The use of the three lakes was segregated into bathing and washing clothes, for animals, for drinking and other needs respectively.
Imagine the engineering skills of these people back then!
Old photographs are my favorite.
While researching for an exhibition, I recently stumbled upon a whole lot of photographs taken by the photographer Shivashankar Narayan, c. 1870, from the Archaeological Survey of India. He submitted these images to the book “People of India” published by the ASI in eight volumes from 1868 to1875.
They are available today at the British Library.
What a wealth of history!
I am sharing a few of them here, each one beautifully traces back the history of handwork and craft practices from western India.
They are worth our attention.
We have as much to learn from them today as we did before.
01 Worker preparing thread for sari weaving
This image showing a worker crouching beside a spinning wheel [charkha] and paying off thread to a reel at the right, is probably one of the series of views of cotton manufacture shown by Narayan at the Vienna Exhibition of 1873.
02 Sari weaving, Western India
This image shows the process of the manufacture of cotton fabrics shown at the Vienna Exhibition of 1873. The weaver sits on the verandah of a house with his legs in a type of hole which contains the lower portion of the machinery which he works with a pedal at his feet. The combs are supported by ropes attached to beams in the roof. In his right hand the weaver holds the shuttle, which contains the thread which passes through the spaces created by the combs, forming the pattern. The principal comb is held in the left hand.
This type of handloom weaving is still practised here in Kachchh, view an article from the village of Bhujodi here.
03 Gold embroiderers
This image of embroiderers seated at sewing frames was probably an exhibition photograph.

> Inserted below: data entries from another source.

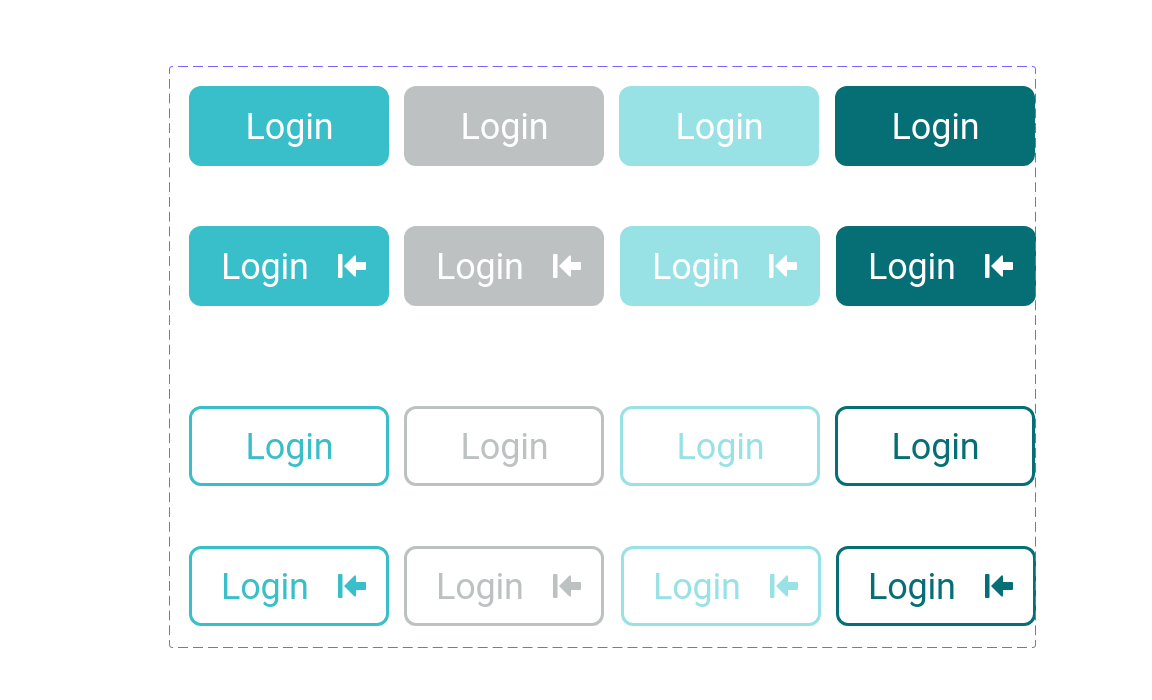
<!DOCTYPE html>
<html lang="en">
<head>
<meta charset="utf-8">
<title>Login button variants</title>
<style>
:root {
  --primary: #39bfc9;
  --disabled: #bdc1c2;
  --light: #98e2e6;
  --dark: #066e75;
  --on-fill: #ffffff;
  --frame: #7b61ff;
  --frame-side: #7d7896;
}
* { box-sizing: border-box; margin: 0; }
html { width: 1152px; height: 700px; overflow: hidden; }
body {
  width: 1152px;
  height: 700px;
  padding: 66px 0 0 169px;
  overflow: hidden;
  background: #fff;
  font-family: Roboto, Inter, sans-serif;
}
.symbols { display: none; }
.variant-set {
  position: relative;
  width: 867px;
  height: 582px;
  padding: 20px 0 0 20px;
}
.set-outline {
  position: absolute;
  top: 0;
  left: 0;
  width: 867px;
  height: 582px;
  pointer-events: none;
}
.row { display: grid; height: 80px; margin-bottom: 60px; }
.row-filled { grid-template-columns: 215px 215px 216px 200px; }
.row-filled-icon { grid-template-columns: 215px 216px 216px 200px; margin-bottom: 100px; }
.row-outlined { grid-template-columns: 215px 216px 215px 200px; }
.row-outlined-icon { grid-template-columns: 215px 217px 215px 200px; margin-bottom: 0; }
.button {
  width: 200px;
  height: 80px;
  border: 3px solid var(--tone);
  border-radius: 12px;
  display: flex;
  align-items: center;
  justify-content: center;
  font-size: 36px;
  line-height: 42px;
  letter-spacing: -0.2px;
  text-decoration: none;
}
.label { padding: 1px 0 0 1px; }
.filled { background: var(--tone); color: var(--on-fill); }
.outlined { color: var(--tone); }
.with-icon { justify-content: space-between; padding: 0 20px 0 28px; }
.icon { width: 28px; height: 24px; fill: currentColor; flex: none; }
.primary { --tone: var(--primary); }
.disabled { --tone: var(--disabled); }
.light { --tone: var(--light); }
.dark { --tone: var(--dark); }
</style>
</head>
<body>
<svg class="symbols" aria-hidden="true">
  <defs>
    <symbol id="login-arrow" viewBox="0 0 28 24">
      <rect x="0" y="0" width="4.5" height="24" rx="1"/>
      <path d="M6 12 L16 2 Q18 0 18 3 V8 H27 Q28 8 28 9 V15 Q28 16 27 16 H18 V21 Q18 24 16 22 Z"/>
    </symbol>
  </defs>
</svg>
<main class="variant-set">
  <div class="row row-filled">
    <a href="#" class="button filled primary"><span class="label">Login</span></a>
    <a href="#" class="button filled disabled"><span class="label">Login</span></a>
    <a href="#" class="button filled light"><span class="label">Login</span></a>
    <a href="#" class="button filled dark"><span class="label">Login</span></a>
  </div>
  <div class="row row-filled-icon">
    <a href="#" class="button filled with-icon primary"><span class="label">Login</span><svg class="icon"><use href="#login-arrow"/></svg></a>
    <a href="#" class="button filled with-icon disabled"><span class="label">Login</span><svg class="icon"><use href="#login-arrow"/></svg></a>
    <a href="#" class="button filled with-icon light"><span class="label">Login</span><svg class="icon"><use href="#login-arrow"/></svg></a>
    <a href="#" class="button filled with-icon dark"><span class="label">Login</span><svg class="icon"><use href="#login-arrow"/></svg></a>
  </div>
  <div class="row row-outlined">
    <a href="#" class="button outlined primary"><span class="label">Login</span></a>
    <a href="#" class="button outlined disabled"><span class="label">Login</span></a>
    <a href="#" class="button outlined light"><span class="label">Login</span></a>
    <a href="#" class="button outlined dark"><span class="label">Login</span></a>
  </div>
  <div class="row row-outlined-icon">
    <a href="#" class="button outlined with-icon primary"><span class="label">Login</span><svg class="icon"><use href="#login-arrow"/></svg></a>
    <a href="#" class="button outlined with-icon disabled"><span class="label">Login</span><svg class="icon"><use href="#login-arrow"/></svg></a>
    <a href="#" class="button outlined with-icon light"><span class="label">Login</span><svg class="icon"><use href="#login-arrow"/></svg></a>
    <a href="#" class="button outlined with-icon dark"><span class="label">Login</span><svg class="icon"><use href="#login-arrow"/></svg></a>
  </div>
  <svg class="set-outline" viewBox="0 0 867 582" fill="none" stroke-dasharray="10 5" stroke-dashoffset="5" aria-hidden="true">
    <path stroke="var(--frame)" pathLength="870" d="M0.5 3 Q0.5 0.5 3 0.5 H864 Q866.5 0.5 866.5 3"/>
    <path stroke="var(--frame-side)" pathLength="870" d="M0.5 579 Q0.5 581.5 3 581.5 H864 Q866.5 581.5 866.5 579"/>
    <path stroke="var(--frame-side)" pathLength="585" d="M0.5 3 V579"/>
    <path stroke="var(--frame-side)" pathLength="585" d="M866.5 3 V579"/>
  </svg>
</main>
</body>
</html>
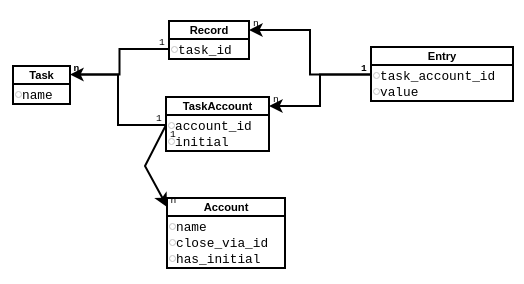
<!DOCTYPE html>
<html lang="en">
<head>
<meta charset="utf-8">
<title>Task account entity diagram</title>
<style>
:root {
  --paper: #fff;
  --ink: #000;
  --bullet: #c4c4c4;
  --mono: "Liberation Mono", monospace;
  --sans: "Liberation Sans", sans-serif;
}
* { box-sizing: border-box; margin: 0; padding: 0; }
html, body { width: 524px; height: 284px; overflow: hidden; background: var(--paper); }
.diagram { position: relative; width: 524px; height: 284px; color: var(--ink); }
.entity {
  position: absolute;
  display: flex;
  flex-direction: column;
  border: 2px solid var(--ink);
  background: var(--paper);
}
.entity h2 {
  height: 18px;
  border-bottom: 2px solid var(--ink);
  font: bold 11.2px/17px var(--sans);
  text-align: center;
}
.entity ul { list-style: none; padding-top: 2px; }
.entity li {
  position: relative;
  height: 16px;
  padding-left: 8px;
  font: 12.8px/17px var(--mono);
  white-space: nowrap;
}
.entity li::before {
  content: "";
  position: absolute;
  left: 1px;
  top: 4px;
  width: 5px;
  height: 5px;
  border: 1px solid var(--bullet);
  border-radius: 50%;
}
.task { left: 12px; top: 65px; width: 59px; }
.record { left: 168px; top: 20px; width: 82px; }
.entry { left: 370px; top: 46px; width: 144px; }
.task-account { left: 165px; top: 96px; width: 105px; }
.account { left: 166px; top: 197px; width: 120px; }
.relations { position: absolute; left: 0; top: 0; }
.relations polyline { fill: none; stroke: var(--ink); stroke-width: 2; }
.relations text { font: 9.6px var(--mono); fill: var(--ink); }
.relations .strong { font-weight: bold; }
</style>
</head>
<body>
<main class="diagram">
  <section class="entity task">
    <h2>Task</h2>
    <ul><li>name</li></ul>
  </section>
  <section class="entity record">
    <h2>Record</h2>
    <ul><li>task_id</li></ul>
  </section>
  <section class="entity entry">
    <h2>Entry</h2>
    <ul><li>task_account_id</li><li>value</li></ul>
  </section>
  <section class="entity task-account">
    <h2>TaskAccount</h2>
    <ul><li>account_id</li><li>initial</li></ul>
  </section>
  <section class="entity account">
    <h2>Account</h2>
    <ul><li>name</li><li>close_via_id</li><li>has_initial</li></ul>
  </section>

  <svg class="relations" width="524" height="284" viewBox="0 0 524 284" role="img" aria-label="Relations between the entities">
    <defs>
      <path id="arrowhead" d="M0 0L14 -7L10.5 0L14 7Z"/>
    </defs>
    <polyline points="168,49 119.5,49 119.5,74.5 78,74.5"/>
    <polyline points="166,125 118,125 118,74.5 78,74.5"/>
    <polyline points="371,74.5 310,74.5 310,30 258,30"/>
    <polyline points="371,74.5 320,74.5 320,106 278,106"/>
    <polyline points="166,125 145,166 163,199"/>
    <use href="#arrowhead" x="70" y="74.5"/>
    <use href="#arrowhead" x="249" y="30"/>
    <use href="#arrowhead" x="269" y="106"/>
    <use href="#arrowhead" transform="translate(167 207) rotate(-118)"/>
    <text x="159" y="45">1</text>
    <text x="253" y="26">n</text>
    <text class="strong" x="73.5" y="71">n</text>
    <text class="strong" x="361" y="71">1</text>
    <text x="273" y="102">n</text>
    <text x="156" y="121">1</text>
    <text x="170" y="137">1</text>
    <text x="170.5" y="203">n</text>
  </svg>
</main>
</body>
</html>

These craftsmen are working with thread which has been mixed with gold wire made from gold leaf and then melted onto silver bars and forced through small holes in a steel plate to form very fine gauge wires. The thread is used to embroider a wide range of garments; shawls, scarves, sari and turban borders, shoes, purses, tablecloths and many other items. It was held that metal threads from India were less likely to tarnish than similar products from other sources.

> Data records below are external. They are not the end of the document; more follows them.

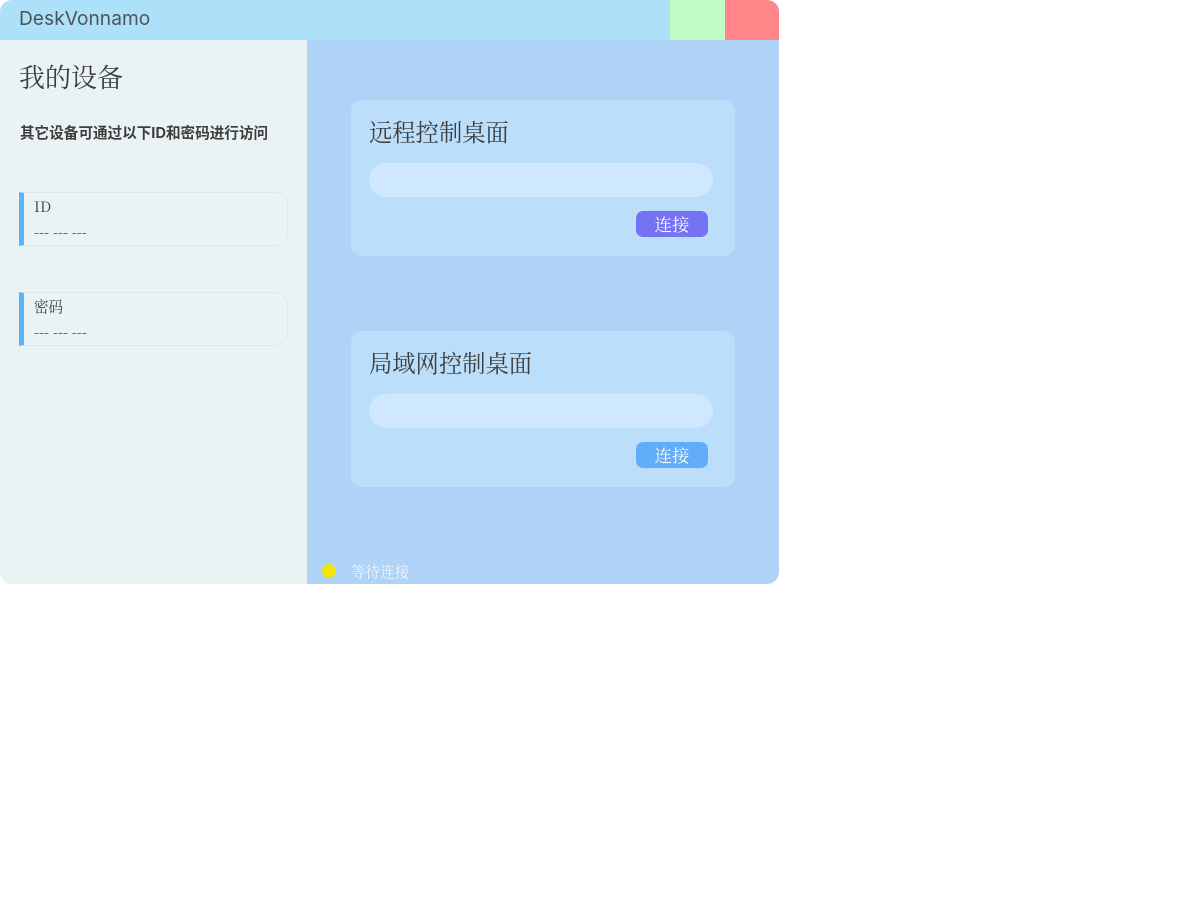
<!DOCTYPE html>
<html lang="zh-CN">
<head>
<meta charset="utf-8">
<title>DeskVonnamo</title>
<style>
:root {
  --titlebar: #ace1f9;
  --minimize: #c1fbc3;
  --close: #ff8588;
  --sidebar: #eaf3f3;
  --main: #afd3f7;
  --card: #bbdefb;
  --field: #cfe7ff;
  --violet: #7573f3;
  --blue: #61adf9;
  --accent: #5cb3f6;
  --outline: #e8e4e6;
  --status: #f3e600;
  --ink: #3d3d3d;
  --serif: "Noto Serif CJK SC", "Noto Serif CJK JP", serif;
  --sans: Inter, "Noto Sans CJK SC", sans-serif;
}
* { box-sizing: border-box; margin: 0; }
html, body { width: 1200px; height: 905px; overflow: hidden; background: #fff; }
body { font-family: var(--serif); color: var(--ink); }
.window {
  width: 779px; height: 584px;
  display: grid;
  grid-template: 40px 544px / 307px 472px;
  border-radius: 12px;
  overflow: hidden;
}
.titlebar {
  grid-column: 1 / -1;
  display: flex;
  background: var(--titlebar);
}
.brand {
  flex: 1;
  padding-left: 19px;
  font: 400 19.2px/37px var(--sans);
  color: #4f5355;
}
.control { width: 54.5px; }
.minimize { background: var(--minimize); }
.close { background: var(--close); }

.sidebar { padding: 16px 19px; background: var(--sidebar); }
.sidebar h1 { font-size: 26px; font-weight: 300; line-height: 40px; white-space: nowrap; }
.hint {
  margin: 27px 0 49px 1px;
  font: 700 14.6px/20px var(--sans);
  white-space: nowrap;
}
.credential {
  width: 269px; height: 54px;
  margin-bottom: 46px;
  padding-left: 10px;
  border: 1px solid var(--outline);
  border-left: 5px solid var(--accent);
  border-radius: 0 13px 13px 0;
  font-size: 14.6px;
  font-weight: 400;
  line-height: 25px;
}
.credential dd { margin: 0; }

.main {
  display: flex;
  flex-direction: column;
  padding: 60px 44px 0;
  background: var(--main);
}
.card {
  width: 384px; height: 156px;
  margin-bottom: 75px;
  padding: 14px 22px 0 18px;
  display: flex;
  flex-direction: column;
  border-radius: 11px;
  background: var(--card);
}
.card h2 { font-size: 23.3px; font-weight: 300; line-height: 34px; white-space: nowrap; }
.field {
  height: 34px;
  margin: 15px 0 14px;
  border-radius: 17px;
  background: var(--field);
}
.connect {
  align-self: flex-end;
  width: 72px; height: 26px;
  margin-right: 5px;
  border-radius: 7px;
  font-size: 17.5px;
  line-height: 25px;
  text-align: center;
  text-decoration: none;
  color: #fff;
}
.remote .connect { background: var(--violet); }
.local .connect { background: var(--blue); }
.status {
  display: flex;
  align-items: center;
  gap: 15px;
  height: 20px;
  margin: -1px 0 0 -29px;
  font-size: 14.6px;
  line-height: 20px;
  color: #f3f8fd;
}
.status-dot { width: 14px; height: 14px; border-radius: 50%; background: var(--status); }
</style>
</head>
<body>
<div class="window">
  <header class="titlebar">
    <span class="brand">DeskVonnamo</span>
    <span class="control minimize"></span>
    <span class="control close"></span>
  </header>
  <aside class="sidebar">
    <h1>我的设备</h1>
    <p class="hint">其它设备可通过以下ID和密码进行访问</p>
    <dl class="credential"><dt>ID</dt><dd>--- --- ---</dd></dl>
    <dl class="credential"><dt>密码</dt><dd>--- --- ---</dd></dl>
  </aside>
  <main class="main">
    <section class="card remote">
      <h2>远程控制桌面</h2>
      <div class="field"></div>
      <a class="connect" href="#">连接</a>
    </section>
    <section class="card local">
      <h2>局域网控制桌面</h2>
      <div class="field"></div>
      <a class="connect" href="#">连接</a>
    </section>
    <p class="status"><span class="status-dot"></span>等待连接</p>
  </main>
</div>
</body>
</html>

04 Gold and silver tape beater at work
The worker here is beating gold and silver wires (tinsel) into flattened tape on a low anvil with a small hammer. The work is carried out extremely quickly and without missing any sections of the wire drawn off the holding reel. The tapes are used as decoration on a wide range of garments and may be sewn onto or threaded through woven fabrics. It was held that metal threads from India were less likely to tarnish than similar products from other sources.
05 Silk design knotters
These silk workers are tying pieces of silk fabric into multiple pleats and knots before dyeing to produce intricate patterns. This process, which is known as ‘tie and dye’, may be repeated numerous times to produce multicoloured lines, spots and rings on the fabric. In India this traditional technique is known as Bandhani, from the Sanskrit word bandhana, which means ‘tying’, and is the origin of the word bandannah.
06 Dyers at work, Western India
07 Bhattia turban folders at work
This image is of a group of workers folding turbans on wooden model heads.
08 Bombay potters at work
This image, of two potters at work at their wheels, surrounded by their finished work was probably an exhibition print. The kumhar (potter) makes unglazed terracotta or earthenware pots for the storage of grain, spices or pickles, and for transporting and storing water. The potter also makes bricks and tiles for housing. Vessels for eating and drinking are usually made of metal or glass. However, small disposable drinking vessels, that are used once and then thrown away, are made of terracotta.